Let me go on now to the third mission of the Church, which is to redeem the dead. That requires sensitivity regarding the conditions of the country. In Asia we had some unusual circumstances. Among other things, the records of the dead had in some countries been destroyed, systematically and purposefully. There were no records. How then do you do family history research? You teach as much as you can teach. You teach what has to be taught. You teach them about personal histories. You teach them about working with relatives who are still alive. You teach about the temple, and you teach them about preparing themselves to hold a recommend even though the temple is so far away that in their lifetime there is little chance they will ever get to one—again, sensitivity to the needs of the people.

Now we could compound illustrations for the rest of the day, but that would be counterproductive. Hopefully, what I have done is give you enough words from which you can draw a picture of what it is like to go throughout the world with the Church. What you see working well along the Wasatch Front does not always work well along other mountain ranges in other parts of the world. Leadership and membership of the Church must be cautious not to take people beyond the place where they can be. It is our responsibility to provide the kind of leadership that will bring people along as rapidly as they can come but no more rapidly than that, with compassion, understanding, and love.

Incidentally, if I don’t add one more word, I will have trouble with two good friends, John Carmack and Richard Cook. I have not said anything about the Perpetual Education Fund, which negligence is a cardinal sin. The reason is that program wasn’t active when I was in Asia. They were just getting it started, so we didn’t see it. But I know this: I’ve watched it since, and it is a powerful force accomplishing great good.

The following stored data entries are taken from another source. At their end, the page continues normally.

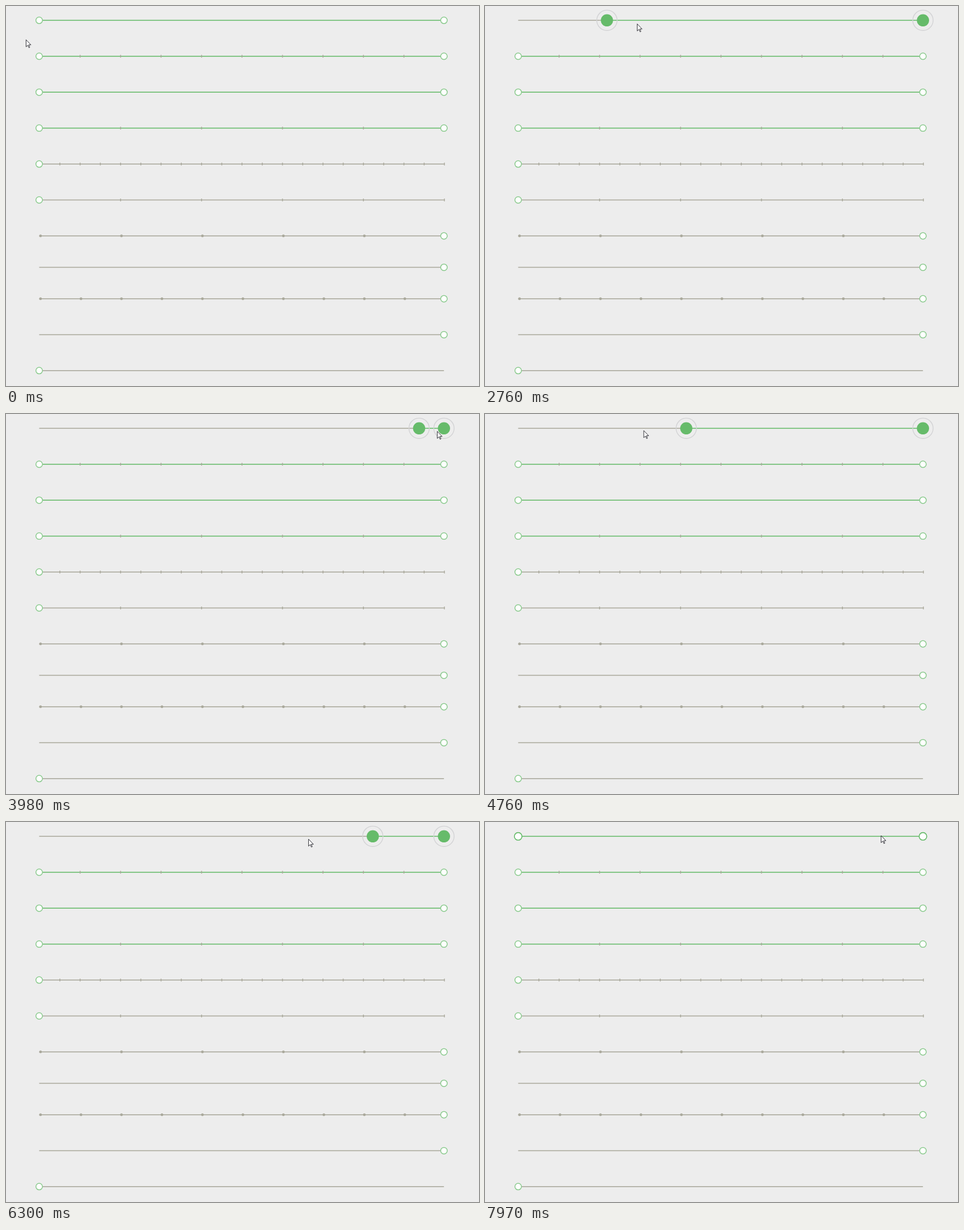
Recreate the animation shown at these times as an HTML page with a canvas. Size 834 by 671 pixels, loop 8000 ms.

```html
<!DOCTYPE html>
<html lang="en">
<head>
<meta charset="utf-8">
<title>Range sliders</title>
<style>
  html, body { margin: 0; height: 100%; overflow: hidden; background: #ededed; }
  canvas { display: block; }
</style>
</head>
<body>
<canvas id="stage" width="834" height="671"></canvas>
<script>
const ctx = document.getElementById('stage').getContext('2d');
const LOOP = 8000, STEP = 122, LAG = 100;
// The sliders are laid out in units of 0.793 pixels; a track is 900 units long
const SCALE = 0.793, LEFT = 58.5, TOP = 25.3, TRACK = 900;
const GREEN = '#66bb6a', PALE = '#8aca8d', GRAY = '#aaa99c', RING = '#d3d3d5';

const divisions = [0, 10, 0, 5, 20, 5, 5, 0, 10, 0, 0];
// Start and end of each pointer gesture
const gestures = [
  [0, 0], [400, 950], [1270, 1720], [2150, 3150], [3270, 3980],
  [4250, 5160], [5300, 6300], [6420, 6880], [7280, 7970],
];
// Time, x, y of the pointer's turning points
const path = [
  [270, 35, 59], [950, 57, 29], [2100, 57, 29], [2660, 215, 31], [2760, 268, 31],
  [3850, 760, 30], [4100, 760, 30], [5100, 7, 28], [5200, 7, 28], [5444, 372, 30],
  [5544, 443, 30], [5900, 801, 32], [6050, 790, 31], [6700, 51, 27],
  [7140, 51, 27], [7970, 767, 23],
];

const clamp = (v, lo, hi) => Math.min(hi, Math.max(lo, v));
const ramp = (t, start, end) => clamp((t - start) / (end - start), 0, 1);

function pointerAt(t) {
  const i = clamp(path.findIndex(key => key[0] >= t), 1, path.length - 1);
  const [t0, x0, y0] = path[i - 1], [t1, x1, y1] = path[i];
  const f = ramp(t, t0, t1);
  return [x0 + (x1 - x0) * f, y0 + (y1 - y0) * f];
}

// The picture moves in coarse steps and rests between gestures
function heldTime(t) {
  const [start, end] = gestures.filter(gesture => gesture[0] <= t).pop();
  return Math.min(end, start + Math.floor((t - start + 1) / STEP) * STEP);
}

function rect(x, y, w, h, color) {
  ctx.fillStyle = color;
  ctx.fillRect(x, y, w, h);
}

function circle(x, r, fill, stroke, width) {
  ctx.beginPath();
  ctx.arc(x, 0, r, 0, Math.PI * 2);
  ctx.fillStyle = fill;
  ctx.fill();
  if (!stroke) return;
  ctx.strokeStyle = stroke;
  ctx.lineWidth = width;
  ctx.stroke();
}

function thumb(x, r = 8.2, filled = false) {
  if (filled) return circle(x, r + 0.4, GREEN);
  const width = 1.9 + (r - 8.2) * 0.14;
  circle(x, r - width / 2, '#fff', r > 9 ? GREEN : PALE, width);
}

function drawRow(i) {
  rect(0, -1, TRACK, 2, i < 4 ? GREEN : GRAY);
  const count = divisions[i];
  for (let k = 0; count && k <= count; k++) {
    const x = TRACK * k / count;
    if (i < 6) rect(x, -3, 2, 6, GRAY);
    else circle(x + 3, 3, GRAY);
  }
  if (i < 6 || i === 10) thumb(0);
  if (i < 4 || (i > 5 && i < 10)) thumb(TRACK);
}

function drawActiveRow(t) {
  const dragging = t > 2150 && t < 7280;
  const x = dragging ? clamp((pointerAt(t - LAG)[0] - LEFT) / SCALE, 0, TRACK) : 0;
  const r = 8.2 + 1.3 * ramp(t, 670, 950)
    + 3.7 * (ramp(t, 1270, 1720) - ramp(t, 7140, 7556));
  rect(0, -1, x, 2, GRAY);
  rect(x, -1, TRACK - x, 2, GREEN);
  for (const cx of [TRACK, x]) {
    thumb(cx, r, x > 0);
    if (dragging) circle(cx, 22.6, 'transparent', RING, 1.8);
  }
}

function drawPointer([x, y]) {
  ctx.setTransform(SCALE, 0, 0, SCALE, x, y);
  const arrow = new Path2D('M.5 .8V16.5L4.2 13L6.8 18.5L8.8 17.6L6.3 12.2H11.3Z');
  ctx.fillStyle = '#fff';
  ctx.fill(arrow);
  ctx.strokeStyle = '#14141c';
  ctx.lineWidth = 1.1;
  ctx.stroke(arrow);
}

function draw() {
  const t = heldTime(performance.now() % LOOP);
  ctx.setTransform(1, 0, 0, 1, 0, 0);
  rect(0, 0, 834, 671, '#ededed');
  ctx.setTransform(SCALE, 0, 0, SCALE, LEFT, TOP);
  divisions.forEach((_, i) => {
    if (i) drawRow(i);
    else drawActiveRow(t);
    ctx.translate(0, i === 6 || i === 7 ? 70 : 80);
  });
  drawPointer(pointerAt(t));
  requestAnimationFrame(draw);
}
draw();
</script>
</body>
</html>
```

I promised I would tell you about BYU–Hawaii and the trip with President Hinckley. We were visiting a country in which relationships had been good, although there had been one incident that had seriously damaged it. President Shumway was there to distribute a series of scholarships to high school seniors who were graduating, some of whom were nonmembers of the Church. That program had been going on for several years and was extremely well received by the government. We were simply beneficiaries of the prior goodwill that someone had introduced into that country, and so again I applaud the efforts of them as I do many of you.

I have been talking about all of you in some way or another, particularly those who live in and who are involved in other lands in business, education, or other functions. Thank you for what you do. Thank you for understanding what we as General Authorities who work in these areas try to do, and thank you to those who function so beautifully who are not under the umbrella of the Area Presidency. I pray that my words, though many, may have conveyed a few simple thoughts that will let you understand and build into your lives a knowledge of what going into the world means when we talk about The Church of Jesus Christ of Latter-day Saints.


[1] Matthew 28:19.

[2] Moses 1:39.

[3] See Doctrine and Covenants 128:18.